**Task to carry out:**
What lines below include the word "page"? Copy each one.

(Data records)
------------------------
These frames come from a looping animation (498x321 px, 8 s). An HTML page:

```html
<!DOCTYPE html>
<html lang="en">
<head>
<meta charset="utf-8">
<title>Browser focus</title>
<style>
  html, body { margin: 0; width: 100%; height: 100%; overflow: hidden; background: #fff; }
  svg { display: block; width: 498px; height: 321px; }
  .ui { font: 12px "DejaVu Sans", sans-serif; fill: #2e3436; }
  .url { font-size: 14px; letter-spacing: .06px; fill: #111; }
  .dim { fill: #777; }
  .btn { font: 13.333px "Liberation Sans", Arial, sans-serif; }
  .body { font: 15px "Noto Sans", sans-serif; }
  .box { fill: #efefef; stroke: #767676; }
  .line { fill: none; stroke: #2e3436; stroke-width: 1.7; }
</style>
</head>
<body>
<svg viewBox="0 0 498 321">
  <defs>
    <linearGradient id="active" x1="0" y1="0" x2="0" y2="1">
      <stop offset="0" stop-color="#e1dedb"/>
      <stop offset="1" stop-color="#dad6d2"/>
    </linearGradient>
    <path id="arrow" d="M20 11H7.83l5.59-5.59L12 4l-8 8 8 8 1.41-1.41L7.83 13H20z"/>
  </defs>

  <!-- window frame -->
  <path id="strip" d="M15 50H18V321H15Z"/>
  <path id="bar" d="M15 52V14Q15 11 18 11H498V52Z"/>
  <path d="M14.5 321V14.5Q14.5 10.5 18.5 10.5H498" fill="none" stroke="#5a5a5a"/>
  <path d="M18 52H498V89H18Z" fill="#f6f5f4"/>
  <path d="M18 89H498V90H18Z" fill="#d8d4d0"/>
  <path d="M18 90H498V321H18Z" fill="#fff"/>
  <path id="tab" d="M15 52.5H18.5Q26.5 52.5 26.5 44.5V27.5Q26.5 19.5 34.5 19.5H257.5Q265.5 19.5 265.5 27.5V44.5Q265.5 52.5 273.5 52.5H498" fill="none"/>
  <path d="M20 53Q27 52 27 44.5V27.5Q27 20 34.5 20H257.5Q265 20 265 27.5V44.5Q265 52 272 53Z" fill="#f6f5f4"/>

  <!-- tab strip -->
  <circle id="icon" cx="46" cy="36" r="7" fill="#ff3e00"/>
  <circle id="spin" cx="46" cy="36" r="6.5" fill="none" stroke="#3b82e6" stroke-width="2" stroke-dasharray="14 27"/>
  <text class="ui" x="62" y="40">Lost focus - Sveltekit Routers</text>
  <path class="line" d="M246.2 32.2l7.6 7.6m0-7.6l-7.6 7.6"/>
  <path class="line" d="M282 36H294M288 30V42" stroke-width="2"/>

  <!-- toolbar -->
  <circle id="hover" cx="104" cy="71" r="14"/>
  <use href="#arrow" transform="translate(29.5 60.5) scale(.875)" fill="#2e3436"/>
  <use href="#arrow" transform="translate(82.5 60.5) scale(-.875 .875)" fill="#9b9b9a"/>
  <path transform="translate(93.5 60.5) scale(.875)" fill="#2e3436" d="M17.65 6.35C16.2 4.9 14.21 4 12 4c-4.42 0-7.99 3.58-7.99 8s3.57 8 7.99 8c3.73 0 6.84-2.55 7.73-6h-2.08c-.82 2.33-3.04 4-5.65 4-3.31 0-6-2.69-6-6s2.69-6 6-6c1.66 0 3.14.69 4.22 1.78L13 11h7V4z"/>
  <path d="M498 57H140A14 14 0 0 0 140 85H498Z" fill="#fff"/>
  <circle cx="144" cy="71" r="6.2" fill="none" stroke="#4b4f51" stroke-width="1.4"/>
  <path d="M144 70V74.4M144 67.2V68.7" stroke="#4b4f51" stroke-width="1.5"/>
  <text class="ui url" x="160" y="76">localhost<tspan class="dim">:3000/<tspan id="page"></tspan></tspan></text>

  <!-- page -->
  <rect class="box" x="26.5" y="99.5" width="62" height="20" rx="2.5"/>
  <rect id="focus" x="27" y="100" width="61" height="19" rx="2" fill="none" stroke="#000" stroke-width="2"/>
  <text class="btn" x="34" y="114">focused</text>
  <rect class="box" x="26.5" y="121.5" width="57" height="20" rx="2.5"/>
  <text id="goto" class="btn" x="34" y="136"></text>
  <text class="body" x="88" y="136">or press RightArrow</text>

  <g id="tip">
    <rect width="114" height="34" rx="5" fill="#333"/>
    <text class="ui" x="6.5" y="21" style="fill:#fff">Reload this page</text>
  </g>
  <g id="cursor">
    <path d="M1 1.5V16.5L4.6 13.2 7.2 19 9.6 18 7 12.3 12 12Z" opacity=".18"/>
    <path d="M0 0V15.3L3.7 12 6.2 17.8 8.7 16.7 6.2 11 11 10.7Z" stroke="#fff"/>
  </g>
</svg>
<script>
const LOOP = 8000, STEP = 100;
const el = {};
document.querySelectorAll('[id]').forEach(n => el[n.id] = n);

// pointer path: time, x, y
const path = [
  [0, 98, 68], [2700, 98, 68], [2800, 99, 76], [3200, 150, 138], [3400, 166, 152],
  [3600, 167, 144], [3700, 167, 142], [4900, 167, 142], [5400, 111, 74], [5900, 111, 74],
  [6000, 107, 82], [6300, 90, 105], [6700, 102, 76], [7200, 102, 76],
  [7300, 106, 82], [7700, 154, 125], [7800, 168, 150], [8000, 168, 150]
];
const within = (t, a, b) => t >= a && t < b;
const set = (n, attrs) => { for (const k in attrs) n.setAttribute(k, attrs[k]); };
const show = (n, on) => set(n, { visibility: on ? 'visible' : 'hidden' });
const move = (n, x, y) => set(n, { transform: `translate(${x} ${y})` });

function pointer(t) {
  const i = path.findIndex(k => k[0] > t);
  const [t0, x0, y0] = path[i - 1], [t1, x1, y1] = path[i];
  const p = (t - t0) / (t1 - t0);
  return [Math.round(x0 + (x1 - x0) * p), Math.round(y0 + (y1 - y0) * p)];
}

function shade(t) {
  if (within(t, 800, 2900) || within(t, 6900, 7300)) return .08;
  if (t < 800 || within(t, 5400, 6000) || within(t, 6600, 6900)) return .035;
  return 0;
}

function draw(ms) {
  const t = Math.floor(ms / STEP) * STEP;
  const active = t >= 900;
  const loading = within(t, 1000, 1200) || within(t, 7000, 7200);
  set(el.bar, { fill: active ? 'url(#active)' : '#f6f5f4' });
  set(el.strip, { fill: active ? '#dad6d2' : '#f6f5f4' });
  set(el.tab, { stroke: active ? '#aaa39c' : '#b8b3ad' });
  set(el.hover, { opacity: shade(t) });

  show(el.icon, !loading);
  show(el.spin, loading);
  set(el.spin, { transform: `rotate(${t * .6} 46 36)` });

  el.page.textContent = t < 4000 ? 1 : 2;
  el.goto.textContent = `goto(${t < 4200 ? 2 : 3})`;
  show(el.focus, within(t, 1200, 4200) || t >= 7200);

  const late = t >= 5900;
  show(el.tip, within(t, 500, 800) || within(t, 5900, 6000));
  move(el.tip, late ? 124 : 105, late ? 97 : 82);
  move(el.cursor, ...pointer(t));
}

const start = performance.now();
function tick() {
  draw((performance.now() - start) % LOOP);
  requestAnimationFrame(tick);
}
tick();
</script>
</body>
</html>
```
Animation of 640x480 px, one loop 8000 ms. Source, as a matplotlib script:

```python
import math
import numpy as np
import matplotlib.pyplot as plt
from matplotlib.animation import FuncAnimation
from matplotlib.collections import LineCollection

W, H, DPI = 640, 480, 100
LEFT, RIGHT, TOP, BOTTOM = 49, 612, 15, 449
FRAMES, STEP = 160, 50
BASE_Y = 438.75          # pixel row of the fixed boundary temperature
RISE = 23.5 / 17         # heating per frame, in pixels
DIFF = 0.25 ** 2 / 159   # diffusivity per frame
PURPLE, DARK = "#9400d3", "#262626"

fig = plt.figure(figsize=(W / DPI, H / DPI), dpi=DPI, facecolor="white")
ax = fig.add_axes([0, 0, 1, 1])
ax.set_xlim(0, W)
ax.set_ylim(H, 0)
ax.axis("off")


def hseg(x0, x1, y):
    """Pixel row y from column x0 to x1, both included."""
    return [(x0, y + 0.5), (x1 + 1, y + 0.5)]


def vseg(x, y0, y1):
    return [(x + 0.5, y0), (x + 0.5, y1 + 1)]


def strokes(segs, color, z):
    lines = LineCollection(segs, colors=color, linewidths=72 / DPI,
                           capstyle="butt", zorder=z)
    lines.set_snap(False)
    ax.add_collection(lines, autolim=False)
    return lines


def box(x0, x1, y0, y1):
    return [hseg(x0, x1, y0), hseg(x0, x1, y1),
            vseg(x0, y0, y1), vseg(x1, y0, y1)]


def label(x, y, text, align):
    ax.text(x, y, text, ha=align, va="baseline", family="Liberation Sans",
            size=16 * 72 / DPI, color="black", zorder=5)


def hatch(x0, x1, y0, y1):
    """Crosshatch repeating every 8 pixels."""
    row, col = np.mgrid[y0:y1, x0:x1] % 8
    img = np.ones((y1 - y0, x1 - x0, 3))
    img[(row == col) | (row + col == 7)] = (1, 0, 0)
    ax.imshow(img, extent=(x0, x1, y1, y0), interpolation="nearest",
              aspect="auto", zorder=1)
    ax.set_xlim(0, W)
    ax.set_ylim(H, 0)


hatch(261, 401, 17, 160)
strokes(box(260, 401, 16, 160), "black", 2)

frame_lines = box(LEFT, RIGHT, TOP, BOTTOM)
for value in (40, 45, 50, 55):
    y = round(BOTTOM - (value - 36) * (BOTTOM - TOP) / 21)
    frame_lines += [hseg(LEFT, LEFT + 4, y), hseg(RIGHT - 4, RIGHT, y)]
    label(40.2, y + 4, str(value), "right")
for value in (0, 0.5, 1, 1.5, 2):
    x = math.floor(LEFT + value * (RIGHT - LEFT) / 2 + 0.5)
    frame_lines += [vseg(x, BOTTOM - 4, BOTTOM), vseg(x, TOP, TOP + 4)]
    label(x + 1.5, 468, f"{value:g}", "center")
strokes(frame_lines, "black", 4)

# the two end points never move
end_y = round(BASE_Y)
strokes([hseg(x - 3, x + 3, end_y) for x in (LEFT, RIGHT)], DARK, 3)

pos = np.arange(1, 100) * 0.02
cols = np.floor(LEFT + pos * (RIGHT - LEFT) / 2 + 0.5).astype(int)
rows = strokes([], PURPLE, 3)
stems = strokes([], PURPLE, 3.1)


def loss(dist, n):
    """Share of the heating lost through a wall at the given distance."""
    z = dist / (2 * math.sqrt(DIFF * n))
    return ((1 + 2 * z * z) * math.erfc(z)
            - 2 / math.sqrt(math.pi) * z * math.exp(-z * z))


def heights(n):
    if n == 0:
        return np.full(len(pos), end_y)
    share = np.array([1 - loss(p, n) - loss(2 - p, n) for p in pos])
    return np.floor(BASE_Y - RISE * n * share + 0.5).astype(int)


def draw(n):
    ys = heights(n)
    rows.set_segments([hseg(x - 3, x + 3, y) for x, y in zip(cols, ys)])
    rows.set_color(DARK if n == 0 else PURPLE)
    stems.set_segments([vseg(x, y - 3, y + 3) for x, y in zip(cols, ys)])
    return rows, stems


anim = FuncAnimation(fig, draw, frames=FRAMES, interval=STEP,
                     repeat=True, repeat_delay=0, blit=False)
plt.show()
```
------------------------
**Task output:**
These frames come from a looping animation (498x321 px, 8 s). An HTML page:
  <text class="ui url" x="160" y="76">localhost<tspan class="dim">:3000/<tspan id="page"></tspan></tspan></text>
  <!-- page -->
    <text class="ui" x="6.5" y="21" style="fill:#fff">Reload this page</text>
  el.page.textContent = t < 4000 ? 1 : 2;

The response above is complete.